Exercise inputs: Begin

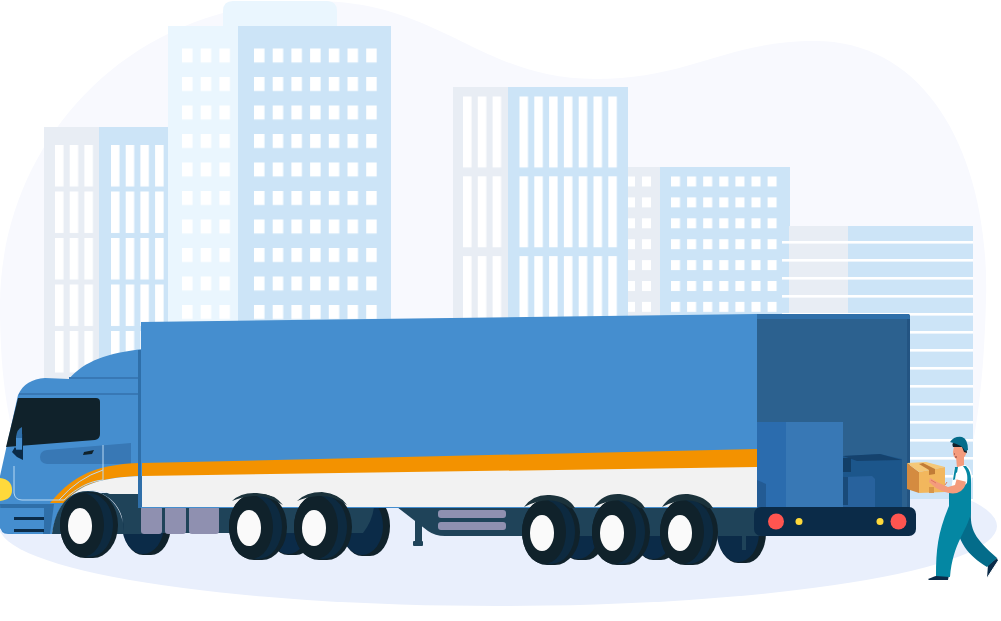
<!DOCTYPE html>
<html lang="en">
<head>
<meta charset="utf-8">
<title>Truck loading in the city</title>
<style>
:root {
  --sky: #f8f9fe; --floor: #e9effc; --tower: #cce4f7; --tower-side: #e8edf4; --tower-glow: #eaf6fe;
  --blue: #458ecf; --blue-mid: #3878b5; --blue-deep: #2f6fa9; --hold: #2c618f; --navy: #0b2b48;
  --ink: #10222b; --arch: #1f4359; --orange: #f39200; --pale: #f2f2f2; --lilac: #8f90b0;
  --yellow: #ffd93b; --red: #ff5550; --teal: #0487a3; --teal-dark: #046c8a; --skin: #f49b7c;
}
html, body { margin: 0; background: #fff; overflow: hidden; }
svg { display: block; width: 1001px; height: 621px; }
.tower { fill: var(--tower); } .tower-side { fill: var(--tower-side); } .tower-glow { fill: var(--tower-glow); }
.blue { fill: var(--blue); } .blue-mid { fill: var(--blue-mid); } .blue-deep { fill: var(--blue-deep); }
.hold { fill: var(--hold); } .navy { fill: var(--navy); } .ink { fill: var(--ink); } .arch { fill: var(--arch); }
.orange { fill: var(--orange); } .pale { fill: var(--pale); } .lilac { fill: var(--lilac); }
.yellow { fill: var(--yellow); } .red { fill: var(--red); } .white { fill: #fff; }
.teal { fill: var(--teal); } .teal-dark { fill: var(--teal-dark); } .skin { fill: var(--skin); }
.seam { fill: none; stroke: var(--blue-mid); stroke-width: 2; }
.door-line { fill: none; stroke: #b9d9f3; stroke-width: 1; }
</style>
</head>
<body>
<svg viewBox="0 0 1001 621" role="img" aria-label="A courier carries a parcel to an open blue lorry in front of city towers">
  <defs>
    <pattern id="panes-tall" width="14.7" height="46.5" patternUnits="userSpaceOnUse" x="55" y="145"><rect class="white" width="8.5" height="41.5"/></pattern>
    <pattern id="panes-tall-front" width="14.7" height="46.5" patternUnits="userSpaceOnUse" x="111" y="145"><rect class="white" width="8.5" height="41.5"/></pattern>
    <pattern id="panes-square" width="18.7" height="28.5" patternUnits="userSpaceOnUse" x="182" y="48.5"><rect class="white" width="10.5" height="14"/></pattern>
    <pattern id="panes-square-front" width="18.7" height="28.5" patternUnits="userSpaceOnUse" x="254" y="48.5"><rect class="white" width="10.5" height="14"/></pattern>
    <pattern id="panes-long" width="14.8" height="79.8" patternUnits="userSpaceOnUse" x="463" y="96.5"><rect class="white" width="8.5" height="71"/></pattern>
    <pattern id="panes-long-front" width="14.8" height="79.8" patternUnits="userSpaceOnUse" x="519.5" y="96.5"><rect class="white" width="8.5" height="71"/></pattern>
    <pattern id="panes-small" width="16" height="20.9" patternUnits="userSpaceOnUse" x="626" y="176.5"><rect class="white" width="9" height="10"/></pattern>
    <pattern id="panes-small-front" width="16.1" height="20.9" patternUnits="userSpaceOnUse" x="671" y="176.5"><rect class="white" width="9" height="10"/></pattern>
    <pattern id="floor-lines" width="200" height="18" patternUnits="userSpaceOnUse" x="780" y="241"><rect class="white" width="200" height="2.6"/></pattern>
    <g id="wheel">
      <rect class="ink" x="-20" y="-33" width="58" height="66" rx="25" ry="33"/>
      <ellipse cx="9" cy="0" rx="24" ry="32" fill="#0d2a40"/>
      <ellipse class="ink" cx="2" cy="0" rx="22" ry="32"/>
      <ellipse cx="0" cy="1" rx="12" ry="18" fill="#fafafa"/>
    </g>
    <g id="far-wheel">
      <rect class="ink" x="-22" y="-30" width="48" height="60" rx="20" ry="30"/>
      <ellipse class="navy" cx="-2" cy="0" rx="21" ry="29"/>
    </g>
  </defs>

  <g id="backdrop">
    <path fill="var(--sky)" d="M0 305C0 150 120 1 315 1C440 1 480 79 595 79C690 79 725 41 815 41C930 41 990 160 986 300C983 410 972 460 950 540L50 540C10 450 0 390 0 305Z"/>
    <ellipse cx="498" cy="526" rx="499" ry="80" fill="var(--floor)"/>
  </g>

  <g id="city">
    <path class="tower-side" d="M44 127H99V380H44Z"/>
    <path class="tower" d="M99 127H169V380H99Z"/>
    <rect x="55" y="145" width="40" height="228" fill="url(#panes-tall)"/>
    <rect x="111" y="145" width="53" height="228" fill="url(#panes-tall-front)"/>

    <path class="tower-glow" d="M223 30V11Q223 1 233 1H327Q337 1 337 11V30Z"/>
    <path class="tower-glow" d="M168 26H238V330H168Z"/>
    <path class="tower" d="M238 26H391V330H238Z"/>
    <rect x="182" y="48" width="49" height="280" fill="url(#panes-square)"/>
    <rect x="254" y="48" width="124" height="280" fill="url(#panes-square-front)"/>

    <path class="tower-side" d="M628 167H660V330H628Z"/>
    <path class="tower" d="M660 167H790V330H660Z"/>
    <rect x="628" y="176" width="24" height="145" fill="url(#panes-small)"/>
    <rect x="671" y="176" width="107" height="145" fill="url(#panes-small-front)"/>

    <path class="tower-side" d="M453 87H508V330H453Z"/>
    <path class="tower" d="M508 87H628V330H508Z"/>
    <rect x="463" y="96" width="40" height="230" fill="url(#panes-long)"/>
    <rect x="519" y="96" width="99" height="230" fill="url(#panes-long-front)"/>

    <path class="tower-side" d="M789 226H848V340H789Z"/>
    <path class="tower" d="M848 226H973V499H848Z"/>
    <rect x="782" y="241" width="191" height="252" fill="url(#floor-lines)"/>
  </g>

  <g id="undercarriage">
    <use href="#far-wheel" x="145" y="525"/>
    <use href="#far-wheel" x="290" y="525"/>
    <use href="#far-wheel" x="364" y="526"/>
    <path class="arch" d="M100 493H142V534H124C124 514 117 500 100 493Z"/>
    <path class="arch" d="M140 506H374Q373 520 363 533H140Z"/>
    <path class="navy" d="M361 534H365V546H361Z"/>
    <g class="lilac">
      <rect x="141" y="506" width="21" height="28" rx="3"/>
      <rect x="165" y="506" width="21" height="28" rx="3"/>
      <rect x="189" y="506" width="30" height="28" rx="3"/>
    </g>
    <path class="arch" d="M415 513H422V543H415Z"/>
    <rect class="arch" x="413" y="541" width="10" height="5" rx="1"/>
    <use href="#far-wheel" x="580" y="530"/>
    <use href="#far-wheel" x="655" y="530"/>
    <use href="#far-wheel" x="740" y="533"/>
    <path class="arch" d="M397 507H765V536H445Q435 536 428 531Z"/>
    <rect class="lilac" x="438" y="510" width="68" height="8" rx="3"/>
    <rect class="lilac" x="438" y="522" width="68" height="8" rx="3"/>
    <path class="arch" d="M742 536H746V550H742Z"/>
  </g>

  <g id="cab">
    <path class="blue" d="M69 379C84 361 108 353 143 349V494H110C104 490 94 490 84 491C64 493 56 512 52 534H8Q0 534 0 524V476L18 395C23 384 32 379 45 378Z"/>
    <path class="seam" d="M69 378H140M19 394H140"/>
    <path class="blue-mid" d="M131 443V464H47Q40 463 40 457T47 450Z"/>
    <path class="ink" d="M18 398H96Q100 398 100 402V434Q100 439 95 440L6 447Z"/>
    <path class="ink" d="M84 452L94 450L92 454L83 455Z"/>
    <path class="orange" d="M50 503C69 481 88 464 142 463V476C105 477 79 483 64 503Z"/>
    <path class="pale" d="M64 503C80 484 102 477 142 476V494H110C95 488 75 490 64 503Z"/>
    <path class="door-line" d="M14 466V493Q15 500 22 500H64C76 488 90 481 103 480V445M59 500Q78 478 103 470"/>
    <g id="mirror"><path class="navy" d="M23 434V460L17 457L12 452L15 447L17 450V434Z"/><path class="blue-deep" d="M16 437Q17 429 22 427V450H16Z"/><path class="blue" d="M16 438H22V449H16Z"/></g>
    <path class="yellow" d="M0 478C8 479 12 483 12 490S8 500 0 501Z"/>
    <path class="blue-deep" d="M0 504H54L50 534H43V508H14V533Q5 534 2 530Z"/>
    <path class="blue" d="M0 508H14V533Q4 535 0 528Z"/>
    <path class="arch" d="M14 508H44V531H16Z"/>
    <path class="blue" d="M14 508H44V517H14ZM14 520H44V529H14Z"/>
    <path class="navy" d="M14 517H44V520H14ZM14 529H44V532H14Z"/>
    <path class="arch" d="M52 534C55 510 66 491 88 491C110 491 124 510 124 534Z"/>
    <path class="blue-deep" d="M138 350H143V508H138Z"/>
  </g>

  <g id="trailer">
    <path class="blue" d="M141 322L757 314V508H141Z"/>
    <path class="orange" d="M142 463L757 449V468L142 477Z"/>
    <path class="pale" d="M142 476L757 467V507H142Z"/>
    <path class="blue-deep" d="M138 476H142V507H138Z"/>
    <rect class="hold" x="757" y="314" width="153" height="194" rx="2"/>
    <path class="blue-deep" d="M757 314H908Q910 314 910 319H757Z"/>
    <path d="M907 319H910V508H907Z" fill="#235482"/>
    <g id="cargo">
      <path d="M843 456L880 454L902 459V508H843Z" fill="#1c568b"/>
      <path d="M843 456L880 454L902 460L857 461Z" fill="#15426d"/>
      <path d="M843 458H851V472H843Z" fill="#123e66"/>
      <path d="M843 477L872 476L875 479V508H843Z" fill="#28629d"/>
      <path d="M843 477H848V505H843Z" fill="#194a79"/>
      <path d="M757 422H786V508H757Z" fill="#2b6cae"/>
      <path class="blue-mid" d="M786 422H843V508H786Z"/>
      <path d="M757 480L766 484V508H757Z" fill="#235b94"/>
    </g>
    <rect class="navy" x="754" y="507" width="162" height="29" rx="7"/>
    <circle class="red" cx="776" cy="521.5" r="8"/>
    <circle class="yellow" cx="799" cy="521.5" r="3.5"/>
    <circle class="yellow" cx="880" cy="521.5" r="3.5"/>
    <circle class="red" cx="898.5" cy="521.5" r="8"/>
  </g>

  <g id="wheels">
    <use href="#wheel" x="80" y="525"/>
    <use href="#wheel" x="249" y="527"/>
    <use href="#wheel" x="314" y="527"/>
    <use href="#wheel" x="542" y="532"/>
    <use href="#wheel" x="612" y="532"/>
    <use href="#wheel" x="680" y="532"/>
    <g fill="#1b323b">
      <path d="M232 501Q241 492 257 493Q275 494 283 505Q268 495 253 496Q241 497 232 501Z"/>
      <path d="M297 501Q306 492 322 492Q340 494 347 505Q333 495 318 496Q306 497 297 501Z"/>
      <path d="M524 507Q533 494 550 495Q568 496 575 508H570Q551 493 524 507Z"/>
      <path d="M594 507Q603 493 620 494Q638 496 645 508H640Q621 493 594 507Z"/>
      <path d="M662 507Q671 493 688 494Q706 496 713 508H708Q689 493 662 507Z"/>
    </g>
  </g>

  <g id="courier">
    <path class="navy" d="M987 578L988 565L997 558L998 561Z"/>
    <path d="M987 578L998 561" fill="none" stroke="#fff" stroke-width="1"/>
    <path class="teal-dark" d="M953 512L971 511C970 529 974 538 997 558L987 567C968 555 958 544 953 512Z"/>
    <path class="navy" d="M928 579Q935 576 939 575H949L948 580H929Z"/>
    <path class="teal" d="M949 489L971 488L971 513C966 533 953 543 950 577L936 576C936 549 938 532 949 506Z"/>
    <path class="skin" d="M956 456L964 455V467L957 468Z"/>
    <path class="skin" d="M954 446L965 445L967 452Q964 460 958 460Q953 458 953 452Z"/>
    <path class="ink" d="M953 447Q951 442 956 443L966 445L967 453L964 452L962 447Z"/>
    <path class="teal-dark" d="M950 442Q954 436 962 437Q968 439 968 450L965 451Q963 445 950 442Z"/>
    <path d="M954 454L955 454M955 457L957 457" stroke="#813d35" stroke-width="1"/>
    <path class="white" d="M954 468L965 465Q971 467 972 476L970 492H951Z"/>
    <path class="teal" d="M950 487Q961 490 967 483C968 476 967 471 963 466L966 466Q971 471 971 480V504H949Z"/>
    <path class="teal" d="M955 467L958 467L956 479L953 480Z"/>
    <g id="parcel">
      <path d="M907 463L919 472V493L907 489Z" fill="#d48b40"/>
      <path d="M907 463L926 462L945 467L919 472Z" fill="#f5c878"/>
      <path d="M919 472L945 467V492L919 493Z" fill="#f2b75d"/>
      <path d="M919 464L923 463L935 469V474L929 475V470Z" fill="#c17c37"/>
      <path d="M929 487H934V493H929Z" fill="#d99748"/>
    </g>
    <path class="skin" d="M958 474L966 480Q966 490 957 493Q948 495 936 488L929 482L930 478L937 482L948 487L955 485Z"/>
    <path class="white" d="M956 473Q962 468 967 477L967 482L955 479Z"/>
    <path d="M931 480L936 483M945 485L947 482" stroke="#df7860" stroke-width="1"/>
  </g>
</svg>
</body>
</html>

Exercise inputs: End

What the task requires
Precisely the lines between those holding "507Q671 493 688" and "579Q935 576 939", inclusive, are to be reproduced from the listing above, with nothing added.

Exercise output
      <path d="M662 507Q671 493 688 494Q706 496 713 508H708Q689 493 662 507Z"/>
    </g>
  </g>

  <g id="courier">
    <path class="navy" d="M987 578L988 565L997 558L998 561Z"/>
    <path d="M987 578L998 561" fill="none" stroke="#fff" stroke-width="1"/>
    <path class="teal-dark" d="M953 512L971 511C970 529 974 538 997 558L987 567C968 555 958 544 953 512Z"/>
    <path class="navy" d="M928 579Q935 576 939 575H949L948 580H929Z"/>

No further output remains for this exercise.